Though overtly interested in Greek myth, Sweet presents these ideas in what may be described as a “Young Adult” novel, a genre that has its own conventions and constraints. Of course, adaptation is a tricky business. When translating Greek myth into Young Adult fiction, the author must not only ensure that plot and character are reconfigured, but that language, culture, and structure are all transmuted accordingly. One is tempted to ask when reading an adaptation: “What of the original source remains?” But Robert Stam implores us to forego anxieties about textual “fidelity” and instead to understand adaptation not as an attempt at recreation but as an “intertextual dialogism”—a conversation between an adapted text, its original source, and of all other influential texts, which converge to create something novel.8 The new shores of Sweet’s The Door in the Mountain provide exactly such a critical engagement with classical myth; it is a new perspective on the myth of Theseus and the Minotaur, one that is engaged in conversation not only with its original source but its contemporary textual landscape. The past decades have heralded the expansion of women’s roles within literature and broader society, a change reflected in the growth of the Young Adult fiction market. Thus, Chara’s [End page 115] status as a Heroine seems muted in comparison to the complexities of Ariadne’s characterisation and function within Sweet’s novel, or even compared to the wealth of central female characters in the post-Hunger Games Young Adult Fiction context, where women characters tend to follow in Katniss Everdeen’s footsteps.

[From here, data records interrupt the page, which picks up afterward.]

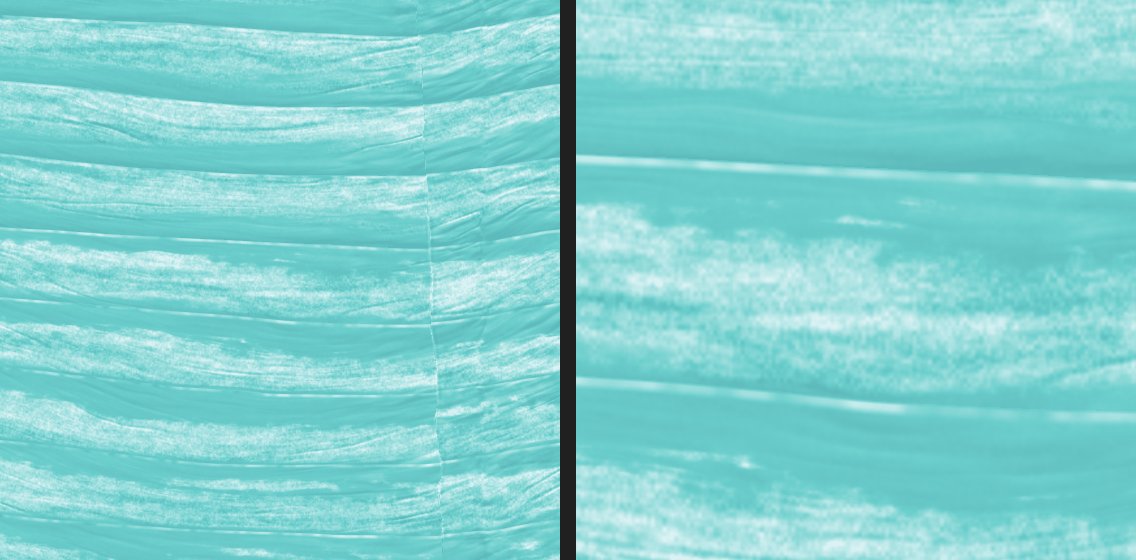
Left, the full canvas; right, a detail of the centre.
Write a three.js fragment shader that draws this texture.

```glsl
// Draped turquoise satin: sagging horizontal folds with silvery sheen bands,
// wrinkles from stretched noise contours, a grainy weave, and two puckered
// vertical seams whose crumpled facets come from cellular noise.
varying vec2 vUv;

const vec3 DEEP = vec3(0.37, 0.735, 0.74);
const vec3 TEAL = vec3(0.42, 0.81, 0.80);
const vec3 SILVER = vec3(0.80, 0.93, 0.935);
const float FOLD_PITCH = 0.128;

float hash(vec2 p) {
  vec3 q = fract(vec3(p.xyx) * 0.1031);
  q += dot(q, q.yzx + 33.33);
  return fract((q.x + q.y) * q.z);
}

float noise(vec2 p) {
  vec2 cell = floor(p), f = fract(p);
  f = f * f * (3.0 - 2.0 * f);
  float low = mix(hash(cell), hash(cell + vec2(1.0, 0.0)), f.x);
  float high = mix(hash(cell + vec2(0.0, 1.0)), hash(cell + 1.0), f.x);
  return mix(low, high, f.y);
}

float fbm(vec2 p) {
  float sum = 0.0, amp = 0.53;
  for (int i = 0; i < 4; i++) {
    sum += amp * noise(p);
    p = p * 2.03 + vec2(17.1, 9.7);
    amp *= 0.5;
  }
  return sum;
}

// Distance to the nearest cell point
float cellular(vec2 p) {
  float nearest = 4.0;
  for (int k = 0; k < 9; k++) {
    vec2 cell = floor(p) + vec2(mod(float(k), 3.0), floor(float(k) / 3.0)) - 1.0;
    nearest = min(nearest, length(cell + vec2(hash(cell), hash(cell + 57.0)) - p));
  }
  return nearest;
}

// Sharp-valleyed height, and its shading when lit from above
float wrinkleHeight(vec2 p) {
  return abs(noise(p) + 0.5 * noise(p * 2.1 + 31.0) - 0.75);
}
float wrinkleLight(vec2 p) {
  return wrinkleHeight(p + vec2(0.0, 0.22)) - wrinkleHeight(p);
}

// Thin crease along a noise contour: shadow with a glint under it
float contour(vec2 p, float width) {
  return 1.0 - smoothstep(0.0, width, abs(noise(p) - 0.5));
}
float pinch(vec2 p) {
  float strength = smoothstep(0.3, 0.65, noise(p * vec2(0.9, 0.5) + 43.0));
  return strength * (0.8 * contour(p - vec2(0.0, 0.13), 0.11) - contour(p, 0.13));
}

// How far a fold hangs below its left end
float sag(float x) {
  return 0.042 * sin(2.1 * x) - 0.032 * smoothstep(0.74, 1.05, x);
}

void main() {
  float x = vUv.x, down = 1.0 - vUv.y;

  // Seams and the puckered region around them
  float jitter = 0.008 * (noise(vec2(down * 24.0, 4.0)) - 0.5);
  float seam = x - 0.745 - 0.048 * down - jitter;
  float sideA = smoothstep(-0.0012, 0.0012, seam);
  float sideB = smoothstep(-0.012, 0.012, x - 0.862 + jitter);
  float between = sideA * (1.0 - sideB);
  float pucker = smoothstep(0.5, 0.78, x);

  // Fold space: phase runs from 0 under one crease to 1 above the next
  float wander = fbm(vec2(x * 2.5, down * 5.0)) - 0.5;
  float drape = down - sag(x) + 0.018 * wander + 0.003 * sin(6.0 * x + 11.0 * down);
  float fold = (drape - 0.02) / FOLD_PITCH + 0.02 * between;
  float id = floor(fold), phase = fract(fold);
  float lower = smoothstep(1.5, 3.5, id);

  // Long streaks, cloudy bloom and woven grain
  vec2 cloth = vec2(x + 0.3 * sideA + 0.06 * sideB, drape + 0.045 * wander);
  vec2 fan = cloth + vec2(0.0, 0.3 * (x - 0.45) * (x - 0.45));
  float streak = smoothstep(0.27, 0.73, fbm(cloth * vec2(4.5, 44.0)));
  float bloom = fbm(vUv * vec2(60.0, 90.0)) - 0.5;
  float weave = noise(vUv * vec2(430.0, 350.0)) + noise(vUv * vec2(230.0, 250.0) + 9.0) - 1.0;

  // Sheen band: near the top of upper folds, near the bottom of lower ones
  float start = mix(-0.04, 0.36, lower) + 0.12 * (hash(vec2(id, 3.0)) - 0.5);
  float ragged = phase + 0.26 * (streak - 0.5) + 0.2 * bloom;
  float band = smoothstep(start - 0.07, start + 0.07, ragged);
  band *= 1.0 - smoothstep(start + 0.54, start + 0.76, ragged);
  band *= smoothstep(0.0, 0.05, phase) * (1.0 - smoothstep(0.94, 1.0, phase));
  float gloss = 0.85 + 0.35 * hash(vec2(id, 8.0)) + 0.35 * smoothstep(0.84, 0.95, x);
  float light = -0.12 + 0.14 * streak + band * gloss * (0.30 + 0.40 * streak);
  light += (0.08 + 0.65 * band) * bloom + (0.04 + 0.32 * band) * weave;

  // Wrinkles: long on the left, shorter and fanned out near the seams
  float relief = wrinkleLight(cloth * vec2(3.5, 38.0)) + wrinkleLight(fan * vec2(8.0, 90.0));
  light += (0.25 + 0.4 * band) * relief;
  light += 0.9 * pucker * wrinkleLight(fan * vec2(9.0, 46.0) + 70.0);
  light += (0.14 + 0.34 * band) * pinch(cloth * vec2(2.6, 30.0) + 5.0);
  light += (0.14 + 0.30 * band + 0.22 * pucker) * pinch(fan * vec2(5.5, 36.0) + 90.0);

  // Crumpled facets and bright flecks near the seams
  float crumple = pucker * smoothstep(0.4, 0.7, noise(cloth * vec2(7.0, 18.0) + 20.0));
  light += 0.6 * crumple * (0.42 - cellular((cloth + 0.03 * bloom) * vec2(17.0, 46.0)));
  light += 0.28 * pucker * smoothstep(0.58, 0.72, fbm(fan * vec2(9.0, 40.0) + 60.0));

  // Creases: shadow above, broken silver edge below
  float edge = smoothstep(0.0, 0.016, phase) * (1.0 - smoothstep(0.025, 0.065, phase));
  float broken = noise(vec2(x * 14.0, id * 5.0)) + 0.8 * noise(vec2(x * 90.0, id * 7.0));
  light += edge * (0.75 * broken - 0.25);
  light -= smoothstep(0.84, 1.0, phase) * mix(0.3, 0.12, lower) + 0.06 * between;

  // Seam: a broken pale thread with a shadow beside it
  float stitched = smoothstep(0.37, 0.40, down) * smoothstep(0.3, 0.8, noise(vec2(down * 40.0, 2.0)));
  light += 0.35 * stitched * (1.0 - smoothstep(0.001, 0.004, abs(seam)));
  light -= 0.20 * stitched * (1.0 - smoothstep(0.001, 0.005, abs(seam - 0.005)));

  vec3 color = mix(TEAL, SILVER, clamp(light, 0.0, 1.15));
  gl_FragColor = vec4(mix(color, DEEP, clamp(-2.6 * light, 0.0, 1.0)), 1.0);
}
```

As a modern reimagining of an Ancient Greek myth, The Door in the Mountain is a fascinating experiment that shifts liminal characters from the peripheries to the forefront. But, like sailors in a chaotic sea, readers may be left uncertain while reading the text, not knowing where they stand nor how far they are from the familiar shores of the Greek myth. For a classical conservative, this experience will undoubtedly be unsettling, as archetypal characters once crucial to the narrative are utterly subverted, and often become unrecognisable. And yet, Sweet deflty seizes on what once lingered on the peripheries of classical myth—a distant Crete, the monstrosity of the Minotaur, one-dimensional women, and absent slaves—and reconfigures them so as to create a strikingly modern novel.

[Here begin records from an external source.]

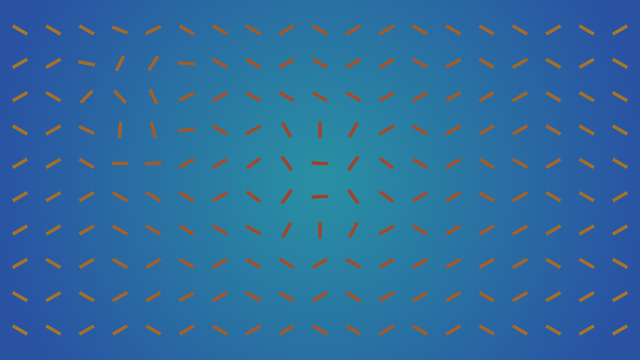
This pattern is drawn by a Shadertoy shader. Its source:

```glsl
// A grid of short dashes on a radial teal-to-blue field. Each dash leans
// left or right by a hash; two round spots wind the lean up towards their
// middle. Dashes take the complement of the field colour behind them.

const float CELLS_PER_HEIGHT = 10.8;
const vec2  GRID_EXTENT = vec2(9.5, 5.0);    // half size of the grid, in cells
const vec2  DASH_HALF = vec2(0.25, 0.05);    // half length and width, in cells
const float LEAN = radians(30.0);
const float WIND = radians(200.0);           // extra turn at a spot's middle

const vec2  MIDDLE_SPOT = vec2(0.0);
const float MIDDLE_RADIUS = 0.198;
const vec2  LEFT_SPOT = vec2(-0.519, 0.220);
const float LEFT_RADIUS = 0.209;

const vec3  FIELD_CORE = vec3(0.16, 0.57, 0.64);
const float GREEN_FALLOFF = 0.27;
const float GREEN_FLOOR = 0.32;
const float COMPLEMENT_SUM = 0.80;

float hash(vec2 p) {
    return fract(sin(dot(p, vec2(127.1, 311.7))) * 43758.5453);
}

// Turn that grows linearly from the rim of a spot to its middle.
float windUp(vec2 p, vec2 spot, float radius) {
    return WIND * max(0.0, 1.0 - length(p - spot) / radius);
}

float boxDistance(vec2 p, vec2 halfSize) {
    vec2 d = abs(p) - halfSize;
    return length(max(d, 0.0)) + min(max(d.x, d.y), 0.0);
}

vec3 fieldColor(vec2 p) {
    float green = max(FIELD_CORE.g - GREEN_FALLOFF * length(p), GREEN_FLOOR);
    return vec3(FIELD_CORE.r, green, FIELD_CORE.b);
}

void mainImage(out vec4 fragColor, in vec2 fragCoord) {
    // Centred coordinates, in units of the canvas height.
    vec2 p = (fragCoord - 0.5 * iResolution.xy) / iResolution.y;

    // Columns sit on the centre line, rows straddle it.
    vec2 grid = p * CELLS_PER_HEIGHT;
    vec2 id = floor(grid + vec2(0.5, 0.0));
    vec2 center = id + vec2(0.0, 0.5);
    vec2 anchor = center / CELLS_PER_HEIGHT;

    // The spots wind in opposite senses.
    float side = hash(id) < 0.5 ? -1.0 : 1.0;
    float angle = side * (LEAN
        + windUp(anchor, MIDDLE_SPOT, MIDDLE_RADIUS)
        - windUp(anchor, LEFT_SPOT, LEFT_RADIUS));

    float c = cos(angle);
    float s = sin(angle);
    vec2 local = grid - center;
    local = vec2(c * local.x + s * local.y, c * local.y - s * local.x);

    // Smooth dash coverage, kept inside the grid.
    float pixel = CELLS_PER_HEIGHT / iResolution.y;
    float dash = 1.0 - smoothstep(-0.5 * pixel, 0.5 * pixel, boxDistance(local, DASH_HALF));
    vec2 inside = step(abs(center), GRID_EXTENT);
    dash *= inside.x * inside.y;

    vec3 field = fieldColor(p);
    fragColor = vec4(mix(field, COMPLEMENT_SUM - field, dash), 1.0);
}
```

About the author
Sydney Nicholas is a Bachelor of Arts undergraduate student at the University of Sydney. She majors in English and History.